● **WHAT THIS TASK INVOLVES**: In the entries that follow, how many lines hold "frame"? Nothing but the number is expected.

● **DATA RECORDS**:
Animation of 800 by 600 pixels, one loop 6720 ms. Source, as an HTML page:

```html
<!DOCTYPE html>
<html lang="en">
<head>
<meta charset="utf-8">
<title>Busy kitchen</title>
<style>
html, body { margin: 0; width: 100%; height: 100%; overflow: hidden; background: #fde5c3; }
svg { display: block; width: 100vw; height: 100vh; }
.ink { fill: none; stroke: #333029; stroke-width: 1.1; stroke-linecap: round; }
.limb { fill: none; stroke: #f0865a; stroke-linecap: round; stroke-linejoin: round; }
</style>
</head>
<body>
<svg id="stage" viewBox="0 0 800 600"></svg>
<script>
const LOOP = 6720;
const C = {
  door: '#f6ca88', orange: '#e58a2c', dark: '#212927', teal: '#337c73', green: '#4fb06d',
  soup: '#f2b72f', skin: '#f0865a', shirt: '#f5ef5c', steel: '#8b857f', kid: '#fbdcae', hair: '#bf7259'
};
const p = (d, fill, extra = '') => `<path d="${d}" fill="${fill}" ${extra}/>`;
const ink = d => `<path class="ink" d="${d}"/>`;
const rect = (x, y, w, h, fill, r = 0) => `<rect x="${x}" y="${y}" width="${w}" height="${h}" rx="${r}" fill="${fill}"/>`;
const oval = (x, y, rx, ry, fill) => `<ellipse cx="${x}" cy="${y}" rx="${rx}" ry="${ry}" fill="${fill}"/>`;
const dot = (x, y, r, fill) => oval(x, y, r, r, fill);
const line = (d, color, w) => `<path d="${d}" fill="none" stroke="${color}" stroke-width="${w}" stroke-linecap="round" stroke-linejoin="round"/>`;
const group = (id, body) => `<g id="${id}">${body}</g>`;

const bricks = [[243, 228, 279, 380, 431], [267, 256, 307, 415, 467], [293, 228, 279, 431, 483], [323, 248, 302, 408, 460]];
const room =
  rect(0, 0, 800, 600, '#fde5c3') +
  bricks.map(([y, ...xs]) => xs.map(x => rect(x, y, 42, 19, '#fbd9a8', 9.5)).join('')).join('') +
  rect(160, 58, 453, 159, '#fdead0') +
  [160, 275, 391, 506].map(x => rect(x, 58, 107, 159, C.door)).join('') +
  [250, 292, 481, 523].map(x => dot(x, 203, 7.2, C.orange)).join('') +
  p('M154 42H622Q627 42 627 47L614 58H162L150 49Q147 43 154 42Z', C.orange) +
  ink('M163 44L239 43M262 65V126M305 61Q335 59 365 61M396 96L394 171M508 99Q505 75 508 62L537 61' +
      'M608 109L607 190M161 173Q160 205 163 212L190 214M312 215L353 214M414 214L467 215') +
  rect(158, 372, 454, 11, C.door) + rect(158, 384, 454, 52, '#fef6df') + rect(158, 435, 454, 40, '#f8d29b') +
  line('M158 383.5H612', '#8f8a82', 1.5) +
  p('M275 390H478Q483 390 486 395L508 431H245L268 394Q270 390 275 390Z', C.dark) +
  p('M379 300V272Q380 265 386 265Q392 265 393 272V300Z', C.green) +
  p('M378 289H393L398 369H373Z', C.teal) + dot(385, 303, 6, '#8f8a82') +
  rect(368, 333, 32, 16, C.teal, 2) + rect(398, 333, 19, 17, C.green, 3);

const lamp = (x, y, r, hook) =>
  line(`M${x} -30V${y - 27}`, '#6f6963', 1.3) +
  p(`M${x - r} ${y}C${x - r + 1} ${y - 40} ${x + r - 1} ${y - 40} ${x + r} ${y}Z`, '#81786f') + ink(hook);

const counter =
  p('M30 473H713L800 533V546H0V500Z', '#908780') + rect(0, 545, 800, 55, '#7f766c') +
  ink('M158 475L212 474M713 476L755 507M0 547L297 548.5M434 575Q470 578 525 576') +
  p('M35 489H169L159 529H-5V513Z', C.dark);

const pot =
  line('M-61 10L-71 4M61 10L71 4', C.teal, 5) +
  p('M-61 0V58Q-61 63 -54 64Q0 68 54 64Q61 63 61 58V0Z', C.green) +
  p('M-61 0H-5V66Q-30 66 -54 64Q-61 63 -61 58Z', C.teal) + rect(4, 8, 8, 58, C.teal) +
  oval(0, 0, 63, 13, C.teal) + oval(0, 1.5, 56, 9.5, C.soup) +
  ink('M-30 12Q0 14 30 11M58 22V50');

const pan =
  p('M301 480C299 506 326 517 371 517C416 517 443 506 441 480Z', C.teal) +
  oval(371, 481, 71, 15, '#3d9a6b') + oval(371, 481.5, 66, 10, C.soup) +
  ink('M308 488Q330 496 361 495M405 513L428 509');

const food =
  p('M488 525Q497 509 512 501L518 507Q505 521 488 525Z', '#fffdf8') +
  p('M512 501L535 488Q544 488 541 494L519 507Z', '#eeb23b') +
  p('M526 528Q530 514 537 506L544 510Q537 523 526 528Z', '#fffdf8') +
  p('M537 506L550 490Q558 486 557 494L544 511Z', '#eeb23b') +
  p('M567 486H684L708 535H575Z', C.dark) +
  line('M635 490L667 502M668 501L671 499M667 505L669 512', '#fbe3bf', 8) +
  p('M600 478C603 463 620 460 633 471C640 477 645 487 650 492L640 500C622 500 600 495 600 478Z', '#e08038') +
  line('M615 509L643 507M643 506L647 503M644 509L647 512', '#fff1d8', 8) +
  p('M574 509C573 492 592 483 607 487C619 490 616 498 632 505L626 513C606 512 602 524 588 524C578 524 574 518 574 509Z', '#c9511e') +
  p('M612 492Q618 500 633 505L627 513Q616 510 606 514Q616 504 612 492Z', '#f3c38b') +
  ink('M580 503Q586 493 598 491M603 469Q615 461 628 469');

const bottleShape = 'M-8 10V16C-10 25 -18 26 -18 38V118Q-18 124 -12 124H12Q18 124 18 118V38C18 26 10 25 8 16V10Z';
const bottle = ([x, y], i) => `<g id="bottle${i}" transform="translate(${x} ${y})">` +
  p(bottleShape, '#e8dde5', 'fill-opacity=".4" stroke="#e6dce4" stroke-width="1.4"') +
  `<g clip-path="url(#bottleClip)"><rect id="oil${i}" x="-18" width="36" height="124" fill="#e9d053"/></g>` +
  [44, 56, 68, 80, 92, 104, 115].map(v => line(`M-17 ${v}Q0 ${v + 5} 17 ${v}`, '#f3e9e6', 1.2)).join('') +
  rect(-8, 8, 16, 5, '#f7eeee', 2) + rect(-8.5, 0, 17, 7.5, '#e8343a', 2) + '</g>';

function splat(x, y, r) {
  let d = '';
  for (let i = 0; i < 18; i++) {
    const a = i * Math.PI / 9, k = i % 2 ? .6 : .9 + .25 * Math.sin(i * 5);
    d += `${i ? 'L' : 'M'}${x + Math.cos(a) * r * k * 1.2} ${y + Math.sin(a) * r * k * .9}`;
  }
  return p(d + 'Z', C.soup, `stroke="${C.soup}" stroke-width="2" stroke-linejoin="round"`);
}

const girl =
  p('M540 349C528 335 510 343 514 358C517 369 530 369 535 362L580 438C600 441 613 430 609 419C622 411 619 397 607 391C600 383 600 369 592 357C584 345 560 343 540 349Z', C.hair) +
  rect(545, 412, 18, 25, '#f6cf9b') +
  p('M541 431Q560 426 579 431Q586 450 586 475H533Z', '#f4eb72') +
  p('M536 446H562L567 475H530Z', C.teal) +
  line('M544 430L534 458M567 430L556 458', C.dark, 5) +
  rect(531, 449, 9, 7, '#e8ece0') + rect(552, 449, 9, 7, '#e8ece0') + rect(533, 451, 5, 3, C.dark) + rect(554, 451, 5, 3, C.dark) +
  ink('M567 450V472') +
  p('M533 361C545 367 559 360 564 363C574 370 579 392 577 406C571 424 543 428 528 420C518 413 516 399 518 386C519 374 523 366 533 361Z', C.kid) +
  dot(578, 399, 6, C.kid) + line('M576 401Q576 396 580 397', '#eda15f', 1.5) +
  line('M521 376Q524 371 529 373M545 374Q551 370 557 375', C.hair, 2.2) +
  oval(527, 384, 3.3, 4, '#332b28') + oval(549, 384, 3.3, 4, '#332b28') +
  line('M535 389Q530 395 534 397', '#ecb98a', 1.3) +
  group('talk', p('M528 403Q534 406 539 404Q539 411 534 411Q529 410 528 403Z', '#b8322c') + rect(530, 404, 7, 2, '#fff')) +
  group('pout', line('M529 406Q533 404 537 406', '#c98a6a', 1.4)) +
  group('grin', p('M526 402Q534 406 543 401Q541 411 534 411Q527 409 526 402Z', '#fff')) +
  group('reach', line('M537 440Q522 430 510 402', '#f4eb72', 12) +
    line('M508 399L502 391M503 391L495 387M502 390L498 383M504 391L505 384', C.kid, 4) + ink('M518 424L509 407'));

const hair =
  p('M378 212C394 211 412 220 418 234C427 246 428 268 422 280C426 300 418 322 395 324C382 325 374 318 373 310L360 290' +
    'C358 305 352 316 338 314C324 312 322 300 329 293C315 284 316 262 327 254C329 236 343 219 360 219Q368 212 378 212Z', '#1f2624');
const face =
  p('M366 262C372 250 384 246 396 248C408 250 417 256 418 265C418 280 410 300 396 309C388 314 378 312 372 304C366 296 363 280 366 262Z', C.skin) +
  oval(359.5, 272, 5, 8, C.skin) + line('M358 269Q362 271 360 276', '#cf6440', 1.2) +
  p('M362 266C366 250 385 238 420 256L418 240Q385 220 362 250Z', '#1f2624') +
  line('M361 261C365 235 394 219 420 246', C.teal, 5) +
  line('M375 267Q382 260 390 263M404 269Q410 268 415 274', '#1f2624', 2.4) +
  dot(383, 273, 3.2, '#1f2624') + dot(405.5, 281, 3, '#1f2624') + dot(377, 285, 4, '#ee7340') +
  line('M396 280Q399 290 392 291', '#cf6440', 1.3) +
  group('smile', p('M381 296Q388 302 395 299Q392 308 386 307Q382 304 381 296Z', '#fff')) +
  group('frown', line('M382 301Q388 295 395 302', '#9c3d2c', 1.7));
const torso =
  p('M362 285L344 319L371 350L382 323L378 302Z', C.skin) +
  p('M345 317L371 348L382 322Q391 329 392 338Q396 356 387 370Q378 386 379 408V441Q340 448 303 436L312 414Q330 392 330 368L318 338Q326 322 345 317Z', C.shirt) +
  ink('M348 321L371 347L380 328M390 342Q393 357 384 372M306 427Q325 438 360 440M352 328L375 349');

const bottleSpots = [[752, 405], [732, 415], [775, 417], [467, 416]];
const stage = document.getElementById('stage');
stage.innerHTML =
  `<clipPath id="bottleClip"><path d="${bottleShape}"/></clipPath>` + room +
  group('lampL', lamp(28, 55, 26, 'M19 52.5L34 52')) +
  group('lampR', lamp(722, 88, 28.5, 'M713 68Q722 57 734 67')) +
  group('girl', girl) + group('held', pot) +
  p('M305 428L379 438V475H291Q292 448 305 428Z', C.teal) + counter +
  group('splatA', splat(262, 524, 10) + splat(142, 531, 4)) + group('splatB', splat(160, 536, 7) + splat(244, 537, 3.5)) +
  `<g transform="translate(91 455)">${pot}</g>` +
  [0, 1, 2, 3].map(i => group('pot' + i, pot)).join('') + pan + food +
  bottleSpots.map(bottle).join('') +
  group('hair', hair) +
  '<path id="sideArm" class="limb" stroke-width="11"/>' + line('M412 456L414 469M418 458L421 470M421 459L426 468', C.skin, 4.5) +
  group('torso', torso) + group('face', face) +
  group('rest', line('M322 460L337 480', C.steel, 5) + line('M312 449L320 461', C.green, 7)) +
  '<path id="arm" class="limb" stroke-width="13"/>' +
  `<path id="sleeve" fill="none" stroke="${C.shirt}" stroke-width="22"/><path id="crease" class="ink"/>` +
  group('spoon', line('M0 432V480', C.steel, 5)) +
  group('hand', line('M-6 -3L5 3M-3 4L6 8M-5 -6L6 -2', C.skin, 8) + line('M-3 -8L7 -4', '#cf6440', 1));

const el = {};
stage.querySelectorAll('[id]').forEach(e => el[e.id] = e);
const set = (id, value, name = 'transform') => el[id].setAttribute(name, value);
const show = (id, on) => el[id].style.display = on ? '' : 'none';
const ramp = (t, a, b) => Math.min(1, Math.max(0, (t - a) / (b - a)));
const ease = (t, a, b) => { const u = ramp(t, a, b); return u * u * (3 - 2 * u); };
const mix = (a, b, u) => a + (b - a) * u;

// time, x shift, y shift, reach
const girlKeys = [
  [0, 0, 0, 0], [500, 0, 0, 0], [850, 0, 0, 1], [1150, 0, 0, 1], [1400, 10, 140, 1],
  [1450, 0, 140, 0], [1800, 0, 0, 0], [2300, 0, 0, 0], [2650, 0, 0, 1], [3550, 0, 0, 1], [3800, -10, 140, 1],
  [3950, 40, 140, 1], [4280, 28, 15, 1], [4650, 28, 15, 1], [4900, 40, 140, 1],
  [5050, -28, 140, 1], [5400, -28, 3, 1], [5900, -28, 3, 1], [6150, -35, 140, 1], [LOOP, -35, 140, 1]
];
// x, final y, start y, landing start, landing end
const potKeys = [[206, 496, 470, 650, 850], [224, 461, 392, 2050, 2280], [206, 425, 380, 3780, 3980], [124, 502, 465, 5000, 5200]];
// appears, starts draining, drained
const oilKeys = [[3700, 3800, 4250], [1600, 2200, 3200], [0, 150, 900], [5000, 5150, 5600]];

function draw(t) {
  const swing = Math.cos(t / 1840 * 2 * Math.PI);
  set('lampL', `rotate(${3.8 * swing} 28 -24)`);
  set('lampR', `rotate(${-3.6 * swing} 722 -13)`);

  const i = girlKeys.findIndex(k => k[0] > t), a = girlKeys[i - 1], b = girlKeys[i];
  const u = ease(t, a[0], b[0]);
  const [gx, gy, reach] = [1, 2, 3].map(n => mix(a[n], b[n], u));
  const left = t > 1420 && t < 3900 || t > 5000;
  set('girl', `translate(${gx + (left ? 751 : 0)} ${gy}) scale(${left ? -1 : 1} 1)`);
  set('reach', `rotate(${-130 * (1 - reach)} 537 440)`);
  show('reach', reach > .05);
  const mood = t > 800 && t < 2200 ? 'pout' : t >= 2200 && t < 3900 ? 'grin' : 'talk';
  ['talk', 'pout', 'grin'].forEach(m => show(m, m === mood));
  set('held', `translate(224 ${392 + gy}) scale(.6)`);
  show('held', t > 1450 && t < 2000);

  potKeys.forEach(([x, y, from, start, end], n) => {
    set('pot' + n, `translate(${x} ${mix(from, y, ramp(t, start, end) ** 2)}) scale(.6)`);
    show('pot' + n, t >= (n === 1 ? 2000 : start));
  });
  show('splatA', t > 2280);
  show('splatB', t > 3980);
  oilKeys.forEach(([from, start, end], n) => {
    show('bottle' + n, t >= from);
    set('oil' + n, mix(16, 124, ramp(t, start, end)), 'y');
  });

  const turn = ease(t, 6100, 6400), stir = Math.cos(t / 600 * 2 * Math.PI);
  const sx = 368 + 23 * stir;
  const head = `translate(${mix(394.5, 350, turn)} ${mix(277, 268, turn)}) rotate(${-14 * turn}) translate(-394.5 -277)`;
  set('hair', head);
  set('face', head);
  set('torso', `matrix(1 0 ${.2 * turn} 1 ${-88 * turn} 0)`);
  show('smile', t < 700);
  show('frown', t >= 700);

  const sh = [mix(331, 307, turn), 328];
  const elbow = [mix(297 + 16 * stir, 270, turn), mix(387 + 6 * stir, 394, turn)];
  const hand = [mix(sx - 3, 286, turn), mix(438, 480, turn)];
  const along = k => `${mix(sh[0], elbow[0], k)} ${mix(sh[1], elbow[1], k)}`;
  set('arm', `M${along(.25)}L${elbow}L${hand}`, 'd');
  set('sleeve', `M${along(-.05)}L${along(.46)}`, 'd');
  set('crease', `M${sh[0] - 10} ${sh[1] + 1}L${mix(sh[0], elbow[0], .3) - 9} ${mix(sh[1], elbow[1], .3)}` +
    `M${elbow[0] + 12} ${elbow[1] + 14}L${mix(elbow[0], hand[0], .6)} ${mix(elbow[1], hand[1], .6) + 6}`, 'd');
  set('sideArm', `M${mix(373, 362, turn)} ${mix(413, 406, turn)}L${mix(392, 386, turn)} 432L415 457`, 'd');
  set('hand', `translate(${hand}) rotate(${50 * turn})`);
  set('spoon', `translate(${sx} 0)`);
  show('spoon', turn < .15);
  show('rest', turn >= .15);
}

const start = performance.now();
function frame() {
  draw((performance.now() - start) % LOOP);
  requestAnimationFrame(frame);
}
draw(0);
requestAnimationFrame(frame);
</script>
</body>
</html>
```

● **OUTPUT**: 3